The Financial Reporting Council has updated the UK Corporate Governance Code. Just as some charities are complaining about the extra disclosures required by the new Sorp, it is worth remembering that this is merely part of an overall push towards greater transparency in all corporate reporting - indeed, some charities already choose to follow the corporate code requirements. The new requirements will enhance the quality of information provided about the long-term health and strategy of listed companies, and about risk management.
The code requires boards to include a "viability statement" in their strategic reports to investors. In other parts of the not-for-profit sector - housing, for example - viability is a centrepiece of regulatory oversight, and it is noteworthy that the Charity Commission reviewed charities with net current liabilities over the summer.
The code has also been changed in relation to remuneration. Boards of listed companies will now need to ensure that executive remuneration is designed to promote the long-term success of the company and show more clearly to shareholders how this is being achieved. This link between remuneration and an organisation's success is rarely addressed in the charity sector - but, with the recent focus on high salaries, this is something charities should consider more often.

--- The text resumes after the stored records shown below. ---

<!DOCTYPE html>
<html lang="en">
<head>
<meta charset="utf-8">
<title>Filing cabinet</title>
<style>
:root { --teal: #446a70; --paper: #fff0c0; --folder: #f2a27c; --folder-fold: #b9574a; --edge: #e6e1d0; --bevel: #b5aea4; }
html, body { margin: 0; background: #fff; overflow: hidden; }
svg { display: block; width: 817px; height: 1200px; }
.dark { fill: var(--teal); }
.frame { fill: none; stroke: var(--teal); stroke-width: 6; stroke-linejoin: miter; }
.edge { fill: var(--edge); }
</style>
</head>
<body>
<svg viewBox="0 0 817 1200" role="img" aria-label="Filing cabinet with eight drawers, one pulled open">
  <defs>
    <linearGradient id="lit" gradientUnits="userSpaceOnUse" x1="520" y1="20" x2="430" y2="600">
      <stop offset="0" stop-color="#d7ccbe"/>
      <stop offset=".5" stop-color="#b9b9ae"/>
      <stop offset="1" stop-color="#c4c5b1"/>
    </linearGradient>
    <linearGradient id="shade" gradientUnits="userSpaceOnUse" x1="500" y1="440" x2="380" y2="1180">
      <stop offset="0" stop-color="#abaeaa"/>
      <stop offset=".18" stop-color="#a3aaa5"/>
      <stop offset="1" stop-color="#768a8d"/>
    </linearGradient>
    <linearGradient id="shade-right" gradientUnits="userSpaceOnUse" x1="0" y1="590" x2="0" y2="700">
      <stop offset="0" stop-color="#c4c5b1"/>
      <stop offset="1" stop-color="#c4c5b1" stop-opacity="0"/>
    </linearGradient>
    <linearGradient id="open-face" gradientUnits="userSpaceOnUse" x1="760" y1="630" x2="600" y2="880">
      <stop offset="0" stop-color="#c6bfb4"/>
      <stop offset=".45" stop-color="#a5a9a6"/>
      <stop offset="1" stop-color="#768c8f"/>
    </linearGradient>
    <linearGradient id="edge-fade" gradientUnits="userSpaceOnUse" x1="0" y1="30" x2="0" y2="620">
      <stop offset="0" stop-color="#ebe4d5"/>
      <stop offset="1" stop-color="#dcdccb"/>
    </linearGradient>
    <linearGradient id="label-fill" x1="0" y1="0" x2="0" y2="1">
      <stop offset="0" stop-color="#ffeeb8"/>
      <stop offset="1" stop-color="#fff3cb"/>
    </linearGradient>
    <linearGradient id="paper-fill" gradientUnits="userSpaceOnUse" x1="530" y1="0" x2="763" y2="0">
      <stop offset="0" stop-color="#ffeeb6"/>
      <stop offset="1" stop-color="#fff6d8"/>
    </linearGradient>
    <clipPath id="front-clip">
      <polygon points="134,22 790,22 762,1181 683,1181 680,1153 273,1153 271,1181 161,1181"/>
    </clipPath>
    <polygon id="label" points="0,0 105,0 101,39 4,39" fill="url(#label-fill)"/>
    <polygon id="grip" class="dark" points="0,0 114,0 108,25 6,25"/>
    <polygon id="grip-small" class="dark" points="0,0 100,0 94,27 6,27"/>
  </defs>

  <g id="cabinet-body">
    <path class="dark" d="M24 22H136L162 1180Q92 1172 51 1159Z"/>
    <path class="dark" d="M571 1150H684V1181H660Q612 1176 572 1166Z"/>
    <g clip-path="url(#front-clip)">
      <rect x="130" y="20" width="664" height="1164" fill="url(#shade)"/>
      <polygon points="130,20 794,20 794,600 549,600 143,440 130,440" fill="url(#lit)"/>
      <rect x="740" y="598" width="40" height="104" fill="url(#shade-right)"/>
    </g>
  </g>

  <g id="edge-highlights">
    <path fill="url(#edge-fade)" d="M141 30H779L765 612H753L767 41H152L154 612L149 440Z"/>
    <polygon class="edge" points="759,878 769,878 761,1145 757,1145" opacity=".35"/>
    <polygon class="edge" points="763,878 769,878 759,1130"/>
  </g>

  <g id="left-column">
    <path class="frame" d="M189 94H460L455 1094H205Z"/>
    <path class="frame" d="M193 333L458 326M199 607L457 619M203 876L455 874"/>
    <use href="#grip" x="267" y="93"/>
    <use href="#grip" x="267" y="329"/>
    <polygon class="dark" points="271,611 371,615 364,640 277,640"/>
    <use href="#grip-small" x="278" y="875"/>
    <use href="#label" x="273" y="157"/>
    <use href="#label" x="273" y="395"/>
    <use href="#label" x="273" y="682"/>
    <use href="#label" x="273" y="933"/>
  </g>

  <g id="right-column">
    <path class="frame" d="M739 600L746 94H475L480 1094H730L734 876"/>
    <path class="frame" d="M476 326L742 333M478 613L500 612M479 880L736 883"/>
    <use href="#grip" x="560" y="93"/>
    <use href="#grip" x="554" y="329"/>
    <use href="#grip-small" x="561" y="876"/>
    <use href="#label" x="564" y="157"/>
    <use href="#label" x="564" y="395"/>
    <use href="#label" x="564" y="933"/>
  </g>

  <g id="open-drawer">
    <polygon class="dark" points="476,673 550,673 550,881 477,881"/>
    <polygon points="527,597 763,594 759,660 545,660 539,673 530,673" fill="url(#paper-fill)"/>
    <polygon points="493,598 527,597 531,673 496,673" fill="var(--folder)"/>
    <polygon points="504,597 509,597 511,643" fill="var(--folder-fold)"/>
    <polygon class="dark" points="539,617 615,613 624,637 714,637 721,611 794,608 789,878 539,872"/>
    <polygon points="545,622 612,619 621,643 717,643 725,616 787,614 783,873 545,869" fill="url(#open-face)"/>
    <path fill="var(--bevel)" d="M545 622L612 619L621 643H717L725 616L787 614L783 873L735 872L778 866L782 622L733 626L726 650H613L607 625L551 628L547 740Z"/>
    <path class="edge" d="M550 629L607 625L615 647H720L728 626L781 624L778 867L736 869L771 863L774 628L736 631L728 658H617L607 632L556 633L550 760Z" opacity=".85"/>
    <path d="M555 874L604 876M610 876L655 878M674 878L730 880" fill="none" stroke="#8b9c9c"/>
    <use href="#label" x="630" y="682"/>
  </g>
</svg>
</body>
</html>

Since 1 September, firms involved in some types of theatre productions can claim £2 of tax deduction for every £1 spent on certain costs, and any resultant tax losses can be converted into the payment of a 25 per cent or 20 per cent tax credit.
On the face of it, a relief that works primarily by increasing tax-deductible costs does not appear to be aimed at the charity sector, where the income would be exempt from tax. But theatre productions are sometimes run by charities through commercial subsidiaries, perhaps to help limit any potential loss. In such cases, charities should make sure they do not miss out. In principle, if such a loss is incurred, a tax-credit payment should be available. As ever, this is more complicated than it appears and a number of other tax and legal issues would need to be considered.
The University of Huddersfield has been at the centre of a long-running VAT case concerning the abuse-of-rights argument previously determined in the widely known Halifax case. In 1995, the university decided to refurbish a derelict mill for use as a university building. It entered into a lease and leaseback arrangement with an unconnected trust. Both entities opted to tax, which enabled the university to deduct the input tax on the redevelopment up front, with output tax subsequently due on the rent payable under the lease. At this stage, therefore, the scheme gave a cash-flow rather than a net-tax advantage. The leases were collapsed in 2004.
In 2000, HM Revenue & Customs disallowed the input tax in an attempt at an abuse-of-rights argument. The case has been on tour ever since, and the upper tribunal has now confirmed that the transaction was indeed abusive. This means that the leaseback transaction is erased in its entirety, so the input tax on the mill is treated as residual and not fully recoverable.
The scheme used by the university has long since been overridden by legislation, but is indicative of how other schemes could be treated. It is also interesting to hear that there might well be further arguments still to be made in this case, so it is not closed. It serves as a reminder that artificial schemes intended to save charities from VAT are unlikely to work.
Don Bawtree is lead partner for charities at accountants BDO LLP